Every March for the past 28 years, the Department of State has submitted to the U.S. Congress the International Narcotics Control Strategy Report, or INCSR. The Report, which does not exempt the United States from consideration in some of its sections, assesses countries' efforts to fight drug trafficking and money laundering during the previous 12 months.
According to this year's report, the governments of Bolivia, Burma and Venezuela “failed demonstratively” in their counternarcotics efforts to fight drugs.
Bolivia has failed to implement adequate controls on coca leaf growing, which lead to an increase in coca and potential cocaine production.
Burma is a top heroin producer, second only to Afghanistan, states the report. Burma's ruling military government allows armed groups to traffic in drugs with minimal risk of interference in their traditional geographic enclaves.
And due to Venezuela's "permissive and corrupt environment," it has become a major drug transit country. According to the report, in 2010, Venezuela was "one of the preferred trafficking routes out of South America to the Eastern Caribbean, Central America, the United States, Europe and western Africa."
The report also found that while the United States was the main destination for illicit drug shipments, Western Europe was the world's largest market for cocaine. Russia was also found to be suffering from the highest level of opiate abuse in Europe.

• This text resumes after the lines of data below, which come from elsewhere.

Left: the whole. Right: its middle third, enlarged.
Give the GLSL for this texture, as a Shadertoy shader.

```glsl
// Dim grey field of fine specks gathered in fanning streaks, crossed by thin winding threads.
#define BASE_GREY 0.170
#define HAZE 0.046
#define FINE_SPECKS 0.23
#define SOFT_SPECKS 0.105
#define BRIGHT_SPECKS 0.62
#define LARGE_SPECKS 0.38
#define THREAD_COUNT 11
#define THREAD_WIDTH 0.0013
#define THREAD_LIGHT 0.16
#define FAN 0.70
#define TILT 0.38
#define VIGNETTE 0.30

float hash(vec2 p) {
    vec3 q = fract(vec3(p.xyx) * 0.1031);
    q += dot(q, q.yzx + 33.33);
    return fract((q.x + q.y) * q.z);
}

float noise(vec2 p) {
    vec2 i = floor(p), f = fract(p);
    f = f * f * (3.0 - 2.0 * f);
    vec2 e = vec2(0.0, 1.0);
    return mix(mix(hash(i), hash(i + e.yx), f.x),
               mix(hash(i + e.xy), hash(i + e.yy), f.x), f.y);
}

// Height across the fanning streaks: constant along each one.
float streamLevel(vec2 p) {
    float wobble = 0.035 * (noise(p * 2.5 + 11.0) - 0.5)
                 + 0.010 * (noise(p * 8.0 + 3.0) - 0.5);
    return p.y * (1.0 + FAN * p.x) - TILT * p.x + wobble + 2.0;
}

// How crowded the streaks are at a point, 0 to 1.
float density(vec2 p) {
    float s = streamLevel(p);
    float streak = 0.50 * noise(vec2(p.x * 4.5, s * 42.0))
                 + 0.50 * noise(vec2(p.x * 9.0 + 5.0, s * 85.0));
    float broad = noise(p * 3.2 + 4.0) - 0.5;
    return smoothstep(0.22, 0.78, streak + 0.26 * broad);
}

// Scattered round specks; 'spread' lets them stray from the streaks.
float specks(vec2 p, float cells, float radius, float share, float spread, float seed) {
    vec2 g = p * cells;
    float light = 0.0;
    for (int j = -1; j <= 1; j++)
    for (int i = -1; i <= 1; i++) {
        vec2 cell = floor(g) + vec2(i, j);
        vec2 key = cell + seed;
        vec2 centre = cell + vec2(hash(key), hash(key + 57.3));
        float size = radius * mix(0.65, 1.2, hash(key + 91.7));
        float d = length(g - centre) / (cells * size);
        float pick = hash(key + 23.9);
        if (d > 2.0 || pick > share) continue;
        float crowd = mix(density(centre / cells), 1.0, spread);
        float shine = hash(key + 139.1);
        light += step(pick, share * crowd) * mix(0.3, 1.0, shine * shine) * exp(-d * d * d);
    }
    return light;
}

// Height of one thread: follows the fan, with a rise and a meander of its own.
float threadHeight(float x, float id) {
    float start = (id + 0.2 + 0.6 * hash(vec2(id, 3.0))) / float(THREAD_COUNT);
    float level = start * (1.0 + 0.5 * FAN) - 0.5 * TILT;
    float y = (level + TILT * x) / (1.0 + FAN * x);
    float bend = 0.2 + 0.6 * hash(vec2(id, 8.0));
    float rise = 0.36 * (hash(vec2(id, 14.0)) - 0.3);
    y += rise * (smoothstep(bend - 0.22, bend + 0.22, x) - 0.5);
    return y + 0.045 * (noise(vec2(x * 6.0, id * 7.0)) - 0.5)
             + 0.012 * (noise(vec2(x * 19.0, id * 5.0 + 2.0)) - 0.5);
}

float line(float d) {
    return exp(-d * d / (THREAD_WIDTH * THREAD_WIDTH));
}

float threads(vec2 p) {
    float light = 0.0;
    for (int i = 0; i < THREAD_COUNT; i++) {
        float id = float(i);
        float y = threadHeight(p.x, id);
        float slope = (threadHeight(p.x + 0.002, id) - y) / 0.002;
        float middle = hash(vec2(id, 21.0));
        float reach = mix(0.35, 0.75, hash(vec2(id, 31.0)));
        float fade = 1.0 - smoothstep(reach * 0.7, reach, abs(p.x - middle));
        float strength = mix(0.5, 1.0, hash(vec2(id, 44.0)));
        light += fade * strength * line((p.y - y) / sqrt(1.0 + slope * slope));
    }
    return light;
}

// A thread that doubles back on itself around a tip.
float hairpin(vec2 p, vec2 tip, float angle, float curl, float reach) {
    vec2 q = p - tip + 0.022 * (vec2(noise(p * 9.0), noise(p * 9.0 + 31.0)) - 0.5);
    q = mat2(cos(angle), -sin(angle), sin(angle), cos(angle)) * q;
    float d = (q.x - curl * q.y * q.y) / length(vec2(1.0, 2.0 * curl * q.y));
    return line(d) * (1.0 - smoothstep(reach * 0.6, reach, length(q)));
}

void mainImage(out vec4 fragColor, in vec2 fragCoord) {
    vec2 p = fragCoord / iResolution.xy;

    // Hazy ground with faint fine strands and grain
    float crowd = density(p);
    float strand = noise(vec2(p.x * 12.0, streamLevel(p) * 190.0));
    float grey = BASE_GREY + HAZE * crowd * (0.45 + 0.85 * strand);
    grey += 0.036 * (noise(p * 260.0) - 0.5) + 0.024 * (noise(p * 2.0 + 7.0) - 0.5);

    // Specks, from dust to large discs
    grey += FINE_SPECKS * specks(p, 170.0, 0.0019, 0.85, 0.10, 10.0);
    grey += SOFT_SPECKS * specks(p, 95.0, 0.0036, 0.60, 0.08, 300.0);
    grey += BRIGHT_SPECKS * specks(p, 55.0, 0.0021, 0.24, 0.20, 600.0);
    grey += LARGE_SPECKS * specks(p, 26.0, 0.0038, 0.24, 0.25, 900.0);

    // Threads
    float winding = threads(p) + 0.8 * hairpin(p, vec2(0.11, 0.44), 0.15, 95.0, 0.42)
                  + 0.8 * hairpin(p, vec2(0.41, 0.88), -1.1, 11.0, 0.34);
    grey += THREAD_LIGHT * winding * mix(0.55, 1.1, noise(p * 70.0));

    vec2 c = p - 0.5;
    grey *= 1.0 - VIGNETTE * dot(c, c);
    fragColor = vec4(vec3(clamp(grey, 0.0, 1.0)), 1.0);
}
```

The manufacture, trafficking and use of synthetic drugs have significantly increased in east and Southeast Asia in the past 2 years. Some 25 percent of all injecting drug abusers in the world live in East and Southeast Asia.

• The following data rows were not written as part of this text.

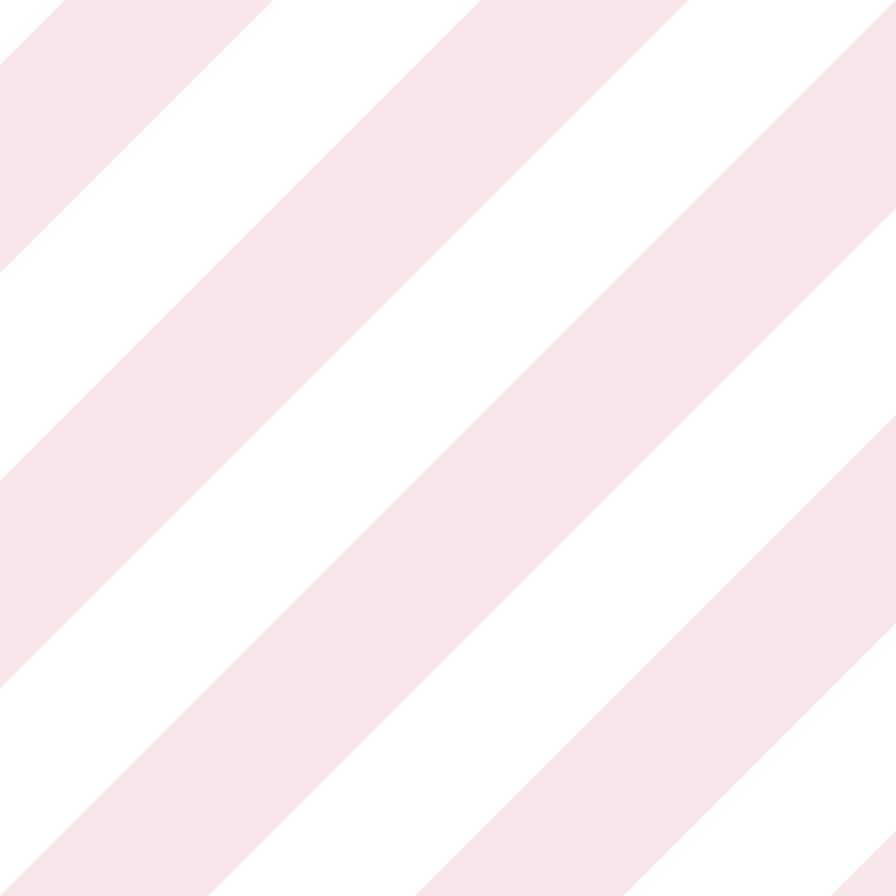
A Shadertoy shader for this pattern:

```glsl
// Wide pale pink and white diagonal stripes of equal width, rising to the right.

const vec3 WHITE = vec3(1.0);
const vec3 PALE_PINK = vec3(0.969, 0.898, 0.914);
const float STRIPE_PERIOD = 0.4635; // horizontal repeat, in canvas heights

// Signed distance to the stripe edges, positive inside a stripe.
// Each stripe fills the first half of its period, starting on the main diagonal.
float diagonalStripes(vec2 p, float period) {
    float phase = (p.x - p.y) / period;
    float fromCentre = abs(fract(phase + 0.25) - 0.5);
    return (0.25 - fromCentre) * period * inversesqrt(2.0);
}

// Coverage of a shape, blended over one pixel at its edge.
float coverage(float signedDistance, float pixelSize) {
    return clamp(signedDistance / pixelSize + 0.5, 0.0, 1.0);
}

void mainImage(out vec4 fragColor, in vec2 fragCoord) {
    float pixelSize = 1.0 / iResolution.y;
    vec2 p = fragCoord * pixelSize;

    float stripe = coverage(diagonalStripes(p, STRIPE_PERIOD), pixelSize);
    fragColor = vec4(mix(WHITE, PALE_PINK, stripe), 1.0);
}
```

Cannabis is still the drug most widely produced, trafficked and abused in Africa, with some 5 to 10 percent of 16 to 64 year olds partaking of the drug. East Africa is an important transit route for smuggling heroin from Asia to Africa, and cocaine smuggling through Africa to Europe is on the rise.

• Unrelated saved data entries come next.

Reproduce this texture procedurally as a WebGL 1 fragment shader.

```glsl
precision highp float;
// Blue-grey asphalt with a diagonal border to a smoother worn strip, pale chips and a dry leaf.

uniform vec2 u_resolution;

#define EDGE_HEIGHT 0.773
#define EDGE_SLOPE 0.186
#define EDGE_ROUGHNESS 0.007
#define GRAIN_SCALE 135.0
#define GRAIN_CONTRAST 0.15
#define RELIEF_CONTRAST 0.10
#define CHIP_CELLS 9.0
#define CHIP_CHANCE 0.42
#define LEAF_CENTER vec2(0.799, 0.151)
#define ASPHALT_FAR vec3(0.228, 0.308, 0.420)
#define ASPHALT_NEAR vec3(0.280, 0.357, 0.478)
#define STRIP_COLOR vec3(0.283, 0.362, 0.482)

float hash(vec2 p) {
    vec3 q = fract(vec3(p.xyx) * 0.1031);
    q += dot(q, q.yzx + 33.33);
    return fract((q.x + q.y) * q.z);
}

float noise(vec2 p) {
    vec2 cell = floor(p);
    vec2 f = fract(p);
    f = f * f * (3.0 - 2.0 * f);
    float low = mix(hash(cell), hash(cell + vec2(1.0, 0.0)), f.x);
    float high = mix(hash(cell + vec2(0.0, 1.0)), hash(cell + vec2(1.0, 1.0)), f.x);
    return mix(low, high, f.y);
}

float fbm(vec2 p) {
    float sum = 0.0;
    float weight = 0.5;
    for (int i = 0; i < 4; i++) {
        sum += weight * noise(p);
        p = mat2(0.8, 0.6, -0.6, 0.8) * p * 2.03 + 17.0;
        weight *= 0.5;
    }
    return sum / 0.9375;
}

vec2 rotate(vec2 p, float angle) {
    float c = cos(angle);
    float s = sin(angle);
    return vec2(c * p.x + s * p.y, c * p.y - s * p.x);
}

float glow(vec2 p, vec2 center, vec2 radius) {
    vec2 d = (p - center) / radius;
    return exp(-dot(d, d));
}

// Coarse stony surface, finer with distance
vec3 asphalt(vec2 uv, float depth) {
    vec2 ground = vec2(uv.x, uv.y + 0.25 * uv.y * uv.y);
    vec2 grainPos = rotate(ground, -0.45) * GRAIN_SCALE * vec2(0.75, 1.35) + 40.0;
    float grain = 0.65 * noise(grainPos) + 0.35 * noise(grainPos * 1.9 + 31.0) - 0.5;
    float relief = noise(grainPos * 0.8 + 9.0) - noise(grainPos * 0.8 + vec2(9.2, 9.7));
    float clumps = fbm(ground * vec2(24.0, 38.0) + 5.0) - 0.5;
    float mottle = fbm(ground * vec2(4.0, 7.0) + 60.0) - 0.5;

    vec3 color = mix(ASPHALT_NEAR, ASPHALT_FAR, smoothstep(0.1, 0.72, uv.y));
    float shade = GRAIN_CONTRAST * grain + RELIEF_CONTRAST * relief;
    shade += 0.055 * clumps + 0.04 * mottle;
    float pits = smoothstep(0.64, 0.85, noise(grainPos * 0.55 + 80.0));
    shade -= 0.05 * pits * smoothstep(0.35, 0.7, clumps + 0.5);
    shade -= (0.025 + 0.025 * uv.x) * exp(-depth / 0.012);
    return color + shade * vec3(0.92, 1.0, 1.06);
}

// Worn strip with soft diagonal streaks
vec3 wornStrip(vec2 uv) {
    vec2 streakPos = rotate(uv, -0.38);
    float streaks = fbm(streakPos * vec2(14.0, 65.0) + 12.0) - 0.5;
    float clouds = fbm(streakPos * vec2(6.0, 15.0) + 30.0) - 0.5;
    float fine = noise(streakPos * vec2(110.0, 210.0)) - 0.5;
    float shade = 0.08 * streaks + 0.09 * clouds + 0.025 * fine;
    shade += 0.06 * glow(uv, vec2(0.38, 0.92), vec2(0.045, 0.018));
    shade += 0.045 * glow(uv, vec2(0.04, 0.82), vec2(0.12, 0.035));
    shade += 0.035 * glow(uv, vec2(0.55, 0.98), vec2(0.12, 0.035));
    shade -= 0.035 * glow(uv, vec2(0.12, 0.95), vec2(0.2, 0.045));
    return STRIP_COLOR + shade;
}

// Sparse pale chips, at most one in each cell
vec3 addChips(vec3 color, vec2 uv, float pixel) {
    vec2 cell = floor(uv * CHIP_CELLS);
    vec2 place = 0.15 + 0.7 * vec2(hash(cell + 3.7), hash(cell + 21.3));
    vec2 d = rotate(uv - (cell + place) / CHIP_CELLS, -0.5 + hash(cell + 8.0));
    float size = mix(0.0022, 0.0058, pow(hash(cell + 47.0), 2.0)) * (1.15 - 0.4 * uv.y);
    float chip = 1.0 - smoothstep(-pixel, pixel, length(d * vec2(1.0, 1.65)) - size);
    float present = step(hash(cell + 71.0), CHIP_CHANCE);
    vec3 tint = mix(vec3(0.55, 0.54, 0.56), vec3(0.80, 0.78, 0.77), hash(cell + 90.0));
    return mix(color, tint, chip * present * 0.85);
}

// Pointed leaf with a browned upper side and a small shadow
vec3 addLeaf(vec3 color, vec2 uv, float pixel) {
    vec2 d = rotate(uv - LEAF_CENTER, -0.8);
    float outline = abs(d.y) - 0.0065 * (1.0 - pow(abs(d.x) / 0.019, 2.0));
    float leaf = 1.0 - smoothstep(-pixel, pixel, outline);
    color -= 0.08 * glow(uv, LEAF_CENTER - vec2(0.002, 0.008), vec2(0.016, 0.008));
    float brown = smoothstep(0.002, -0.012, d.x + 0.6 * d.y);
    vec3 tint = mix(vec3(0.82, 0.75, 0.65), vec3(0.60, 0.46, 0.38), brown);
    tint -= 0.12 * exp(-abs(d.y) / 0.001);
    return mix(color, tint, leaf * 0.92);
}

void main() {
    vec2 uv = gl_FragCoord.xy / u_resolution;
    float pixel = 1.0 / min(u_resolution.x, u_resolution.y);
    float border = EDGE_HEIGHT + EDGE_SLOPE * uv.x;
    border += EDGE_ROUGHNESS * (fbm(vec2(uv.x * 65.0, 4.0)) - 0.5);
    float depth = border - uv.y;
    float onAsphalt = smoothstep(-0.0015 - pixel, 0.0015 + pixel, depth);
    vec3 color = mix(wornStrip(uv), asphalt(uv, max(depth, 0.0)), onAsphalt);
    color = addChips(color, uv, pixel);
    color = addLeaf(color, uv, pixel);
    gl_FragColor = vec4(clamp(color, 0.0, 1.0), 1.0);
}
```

The illicit drug trade is a deadly game for any country. Like a disease attacking a weakened immune system, the drug trade exploits conditions of economic, social or institutional underdevelopment and flourishes in an atmosphere of governmental corruption.
The United States encourages regional cooperation against narcotics trafficking, and partners with countries around the world determined to combat the international drug trade.